[Saved data entries]
[Start of section]
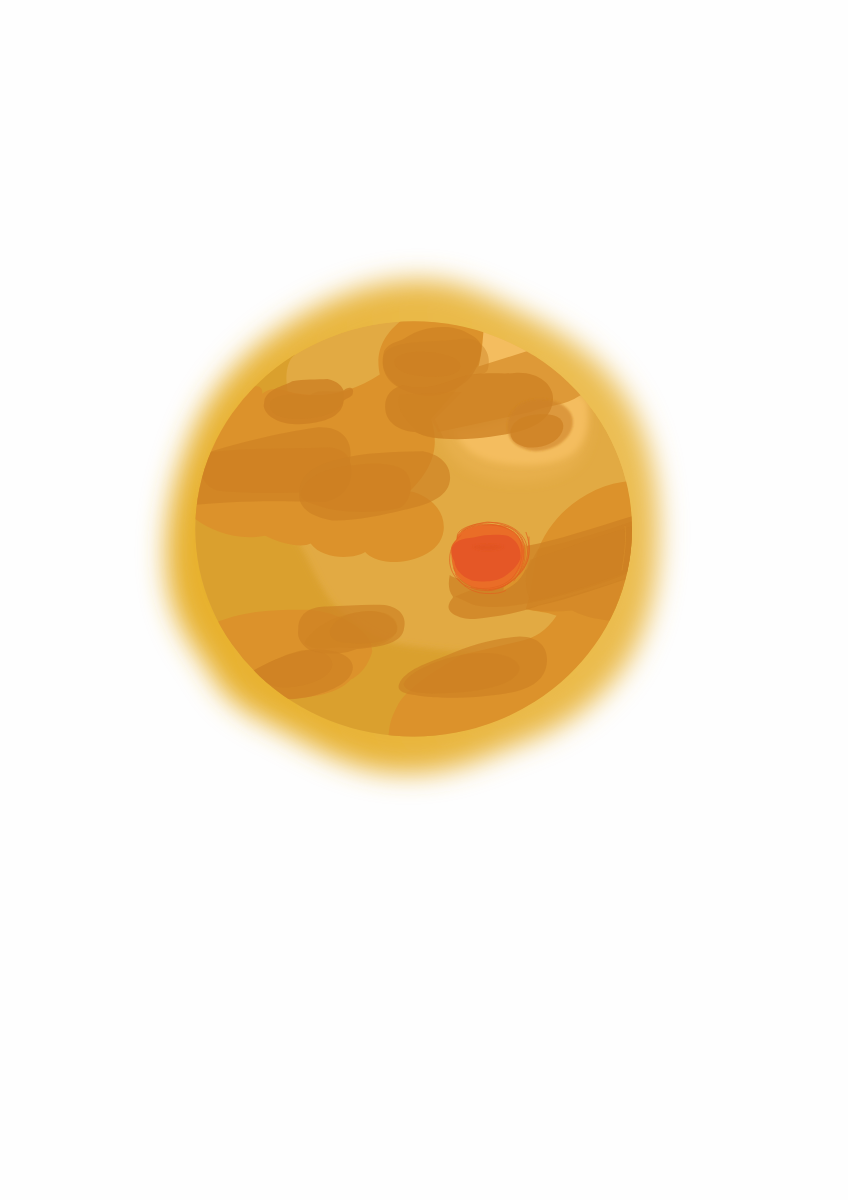
<!DOCTYPE html>
<html lang="en">
<head>
<meta charset="utf-8">
<title>Glowing planet</title>
<style>
:root {
  --paper: #fefefe;
  --glow-deep: #e7b02b;
  --glow-soft: #ecbf55;
  --sand: #e2aa43;
  --mustard: #daa02d;
  --orange: #dc922b;
  --orange-pale: #de9937;
  --umber: #cd8023;
  --highlight: #f4bd5f;
  --storm: #e55726;
  --storm-rim: #ea6d27;
  --storm-line: #e2621f;
}
html, body { margin: 0; padding: 0; }
body { width: 848px; height: 1200px; overflow: hidden; background: var(--paper); }
.poster { display: block; width: 848px; height: 1200px; }
.mustard { fill: var(--mustard); }
.orange { fill: var(--orange); }
.umber { fill: var(--umber); }
.wash { fill-opacity: .68; }
.core { fill-opacity: .75; }
.highlight { fill: var(--highlight); }
.scribble { fill: none; stroke: var(--storm-line); stroke-width: 1.1; stroke-opacity: .85; }
</style>
</head>
<body>
<svg class="poster" viewBox="0 0 1103 1560.85" role="img" aria-label="Orange cloudy planet with a red storm spot and a golden glow">
  <defs>
    <clipPath id="globe"><ellipse cx="538" cy="688" rx="284" ry="270"/></clipPath>
    <linearGradient id="glow-tone" x1="0" y1="0.65" x2="1" y2="0.35">
      <stop offset="0" stop-color="var(--glow-deep)"/>
      <stop offset=".5" stop-color="#e9b742"/>
      <stop offset="1" stop-color="var(--glow-soft)"/>
    </linearGradient>
    <filter id="glow-blur" x="-20%" y="-20%" width="140%" height="140%"><feGaussianBlur stdDeviation="17"/></filter>
    <filter id="soft" x="-20%" y="-20%" width="140%" height="140%"><feGaussianBlur stdDeviation="7"/></filter>
    <filter id="softer" x="-20%" y="-20%" width="140%" height="140%"><feGaussianBlur stdDeviation="4"/></filter>
    <filter id="feather" x="-20%" y="-20%" width="140%" height="140%"><feGaussianBlur stdDeviation="1.6"/></filter>
  </defs>

  <path id="glow" fill="url(#glow-tone)" filter="url(#glow-blur)" d="M540 364C592 362 632 384 672 404C722 428 774 458 808 508C842 556 856 616 857 682C858 744 850 806 818 858C786 908 738 944 684 964C640 980 594 1006 530 1006C466 1006 418 978 370 952C328 932 294 914 272 872C250 838 222 808 217 744C212 678 228 612 254 554C278 502 320 456 370 424C420 392 476 366 540 364Z"/>

  <g id="planet" clip-path="url(#globe)">
    <ellipse cx="538" cy="688" rx="284" ry="270" fill="var(--sand)"/>

    <g id="lowlands" class="mustard">
      <path d="M384 461C374 468 370 486 374 508L330 530L320 500L360 455Z"/>
      <path filter="url(#softer)" d="M240 640L384 700C398 716 408 752 434 786C460 812 486 832 520 838C550 843 580 846 625 850L560 980L360 980L220 800Z"/>
    </g>

    <g id="north-light" class="highlight">
      <path d="M625 425L700 450L690 470L620 490Z"/>
      <path fill-opacity=".3" filter="url(#soft)" d="M570 550L760 515C776 552 768 592 742 610C704 634 638 632 604 608C588 597 574 580 570 550Z"/>
      <path filter="url(#softer)" d="M590 560C640 556 700 525 750 510L763 520C768 552 762 578 742 592C716 608 660 608 630 597C612 590 600 580 590 560Z"/>
    </g>

    <g id="cloud-banks" class="orange">
      <path d="M330 503C339 500 342 507 341 512C352 504 362 505 374 509C414 520 456 512 494 487C490 468 490 442 523 416L630 416C628 444 626 468 620 485C612 500 585 520 561 545C570 577 568 604 533 639C558 644 580 664 577 690C573 722 532 732 508 731C492 730 480 724 475 718C462 727 420 729 404 707C395 712 370 710 345 697C306 704 272 690 250 672L230 560Z"/>
      <path fill="var(--orange-pale)" d="M618 478L685 457L720 440L790 505L755 514C733 529 712 526 690 536L570 562L561 545Z"/>
      <path d="M830 625C766 626 712 672 698 722L690 770L684 792C698 796 710 795 724 801C710 822 694 830 680 833L600 852C570 870 528 894 516 920C508 935 506 945 505 962L620 990L840 880Z"/>
      <path d="M270 814C320 792 360 793 400 793C440 795 486 820 484 848C476 876 456 884 456 884C440 902 408 907 374 909L330 930L250 830Z"/>
    </g>

    <g id="dark-clouds" class="umber wash">
      <path d="M500 456C508 444 520 445 528 439C550 424 586 420 608 433C622 440 629 446 625 462C620 486 606 502 580 511C560 520 530 512 514 501C500 492 494 474 500 456Z"/>
      <path d="M500 460C512 440 574 446 598 441C624 436 640 458 635 478C634 486 628 487 608 488C600 508 572 518 540 512C512 504 492 484 500 460Z" fill-opacity=".45"/>
      <path class="core" d="M513 469C520 456 552 456 572 460C592 464 602 470 598 480C590 492 560 491 540 488C526 486 512 480 513 469Z" fill-opacity=".3"/>
      <path d="M525 501C560 512 590 490 614 487C640 484 655 487 672 485C704 484 722 504 719 522C716 556 670 564 638 568C604 573 560 573 540 562C516 560 502 548 501 531C500 514 510 504 525 501Z" fill-opacity=".78"/>
      <path d="M520 513C545 514 575 510 600 510L565 545L577 570C560 570 546 568 538 556C524 542 514 528 520 513Z" fill-opacity=".35"/>

      <g filter="url(#feather)">
        <path d="M660 556C660 532 680 518 704 519C730 520 748 534 745 553C742 570 724 586 696 587C672 584 660 572 660 556Z" fill-opacity=".6"/>
      </g>
      <path d="M664 561C668 542 690 538 714 539C730 541 736 550 731 562C724 578 700 585 682 581C670 578 663 571 664 561Z" fill-opacity=".75"/>

      <path d="M344 520C350 504 372 502 380 496C396 493 412 494 426 493C440 496 444 502 447 508C453 502 461 504 459 511C459 516 453 517 447 521C446 540 426 548 402 551C374 555 346 546 343 528Z" fill-opacity=".8"/>
      <path d="M352 522C364 510 390 513 402 515C416 504 434 512 447 508V520C442 538 416 544 390 545C370 546 346 540 352 522Z" fill-opacity=".45"/>

      <path d="M245 596C310 576 366 562 412 556C446 554 460 574 455 600C462 624 452 646 424 653C366 652 308 650 240 658Z"/>
      <path d="M262 590C312 582 370 584 428 582C452 584 458 598 456 614C452 634 430 640 404 640C360 642 318 642 282 638C264 632 256 612 262 590Z" fill-opacity=".55"/>
      <path d="M390 634C394 614 414 604 438 598C474 588 512 588 550 587C576 592 588 608 585 626C582 648 552 658 526 663C498 670 460 678 432 677C404 672 384 660 390 634Z"/>
      <path d="M392 640C398 620 424 608 460 605C488 602 516 602 528 614C538 628 536 650 521 660C494 668 446 668 418 659C400 654 388 650 392 640Z" fill-opacity=".55"/>

      <path d="M388 818C388 796 406 789 426 789C450 788 476 786 500 787C522 790 530 804 525 820C520 838 492 842 464 844C446 852 416 852 402 845C392 838 386 830 388 818Z"/>
      <path d="M396 836C408 814 438 800 468 796C500 790 522 804 516 822C506 840 474 844 440 842C424 844 404 846 396 836Z" fill-opacity=".38"/>
      <path d="M429 820C436 802 460 794 484 795C508 797 520 810 515 823C502 838 474 838 452 836C438 836 428 830 429 820Z" fill-opacity=".45"/>
      <path d="M320 878C350 860 374 850 392 846C424 842 458 848 459 868C458 888 432 898 408 905C392 909 378 910 370 909L340 915Z"/>
      <path d="M320 878C350 860 374 850 400 846C424 846 436 856 431 870C424 884 400 892 376 894C358 896 344 888 335 880Z" fill-opacity=".5"/>

      <path d="M519 890C526 872 556 862 580 853C614 838 644 830 676 828C704 828 714 846 711 864C708 888 684 898 658 902C620 908 570 910 540 904C524 902 516 898 519 890Z"/>
      <path d="M525 890C530 876 562 860 600 852C634 846 674 850 676 870C672 888 640 896 604 900C574 902 528 906 525 890Z" fill-opacity=".6"/>

      <path d="M585 748C604 764 660 732 686 710C728 702 786 682 840 666V745C798 758 752 776 700 788C680 796 646 803 618 805C596 806 580 796 584 786C586 780 590 778 589 776C583 768 583 758 585 748Z" fill-opacity=".72"/>
      <path d="M592 776C618 764 654 756 686 740L700 714C744 704 790 690 840 672V735C796 756 740 774 690 784C660 790 630 792 614 786Z" fill-opacity=".6"/>
      <path d="M690 728C736 714 786 694 840 680V732C800 752 730 774 690 782C682 764 682 744 690 728Z" fill-opacity=".6"/>
      <path d="M684 792C730 778 790 762 835 745V810C784 808 764 804 744 794C724 796 704 796 684 792Z" fill-opacity=".42"/>
    </g>
    <path fill="none" stroke="var(--orange)" stroke-opacity=".6" d="M813 684C815 704 812 722 809 742M811 756C808 774 802 788 796 800"/>
  </g>

  <g id="storm">
    <path fill="var(--orange)" d="M655 764C676 750 682 730 682 706L688 716C688 740 678 758 655 768Z"/>
    <path fill="var(--storm-rim)" d="M594 702C596 688 620 683 640 682C662 683 678 696 681 712C685 732 672 752 654 764C634 770 612 766 598 752C588 742 587 728 587 716C586 710 590 705 594 702Z"/>
    <path fill="var(--storm)" d="M587 716C588 704 602 700 616 699C632 695 650 695 660 697C672 702 678 713 677 726C674 736 664 744 656 750C644 758 626 757 614 755C600 750 592 740 591 730C589 726 587 722 587 716Z"/>
    <path fill="#e05222" fill-opacity=".6" filter="url(#feather)" d="M614 711C628 706 646 708 656 711C646 717 624 718 614 711Z"/>
    <g class="scribble">
      <path d="M594 702C596 686 622 678 648 680C672 684 688 700 686 722C682 744 664 762 640 768C610 770 588 756 585 732C584 718 588 706 600 696"/>
      <path d="M600 692C616 680 640 682 660 685C678 690 686 708 682 730C676 750 660 766 634 767C612 766 594 756 590 738"/>
      <path d="M603 690C624 676 652 682 668 692C684 704 682 734 666 752C654 764 634 768 612 764"/>
      <path d="M595 700C592 688 614 682 634 679C656 680 676 690 680 706C684 724 680 740 668 756"/>
      <path d="M592 746C600 764 618 773 638 772C646 772 652 771 658 768"/>
      <path d="M684 692C692 714 690 736 670 752C660 762 648 766 636 767M688 698V716C688 730 680 742 672 750"/>
    </g>
  </g>
</svg>
</body>
</html>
[End of section]
Try it: Find the lines above that hold "stdDeviation", then copy each of them.

Answer area:
    <filter id="glow-blur" x="-20%" y="-20%" width="140%" height="140%"><feGaussianBlur stdDeviation="17"/></filter>
    <filter id="soft" x="-20%" y="-20%" width="140%" height="140%"><feGaussianBlur stdDeviation="7"/></filter>
    <filter id="softer" x="-20%" y="-20%" width="140%" height="140%"><feGaussianBlur stdDeviation="4"/></filter>
    <filter id="feather" x="-20%" y="-20%" width="140%" height="140%"><feGaussianBlur stdDeviation="1.6"/></filter>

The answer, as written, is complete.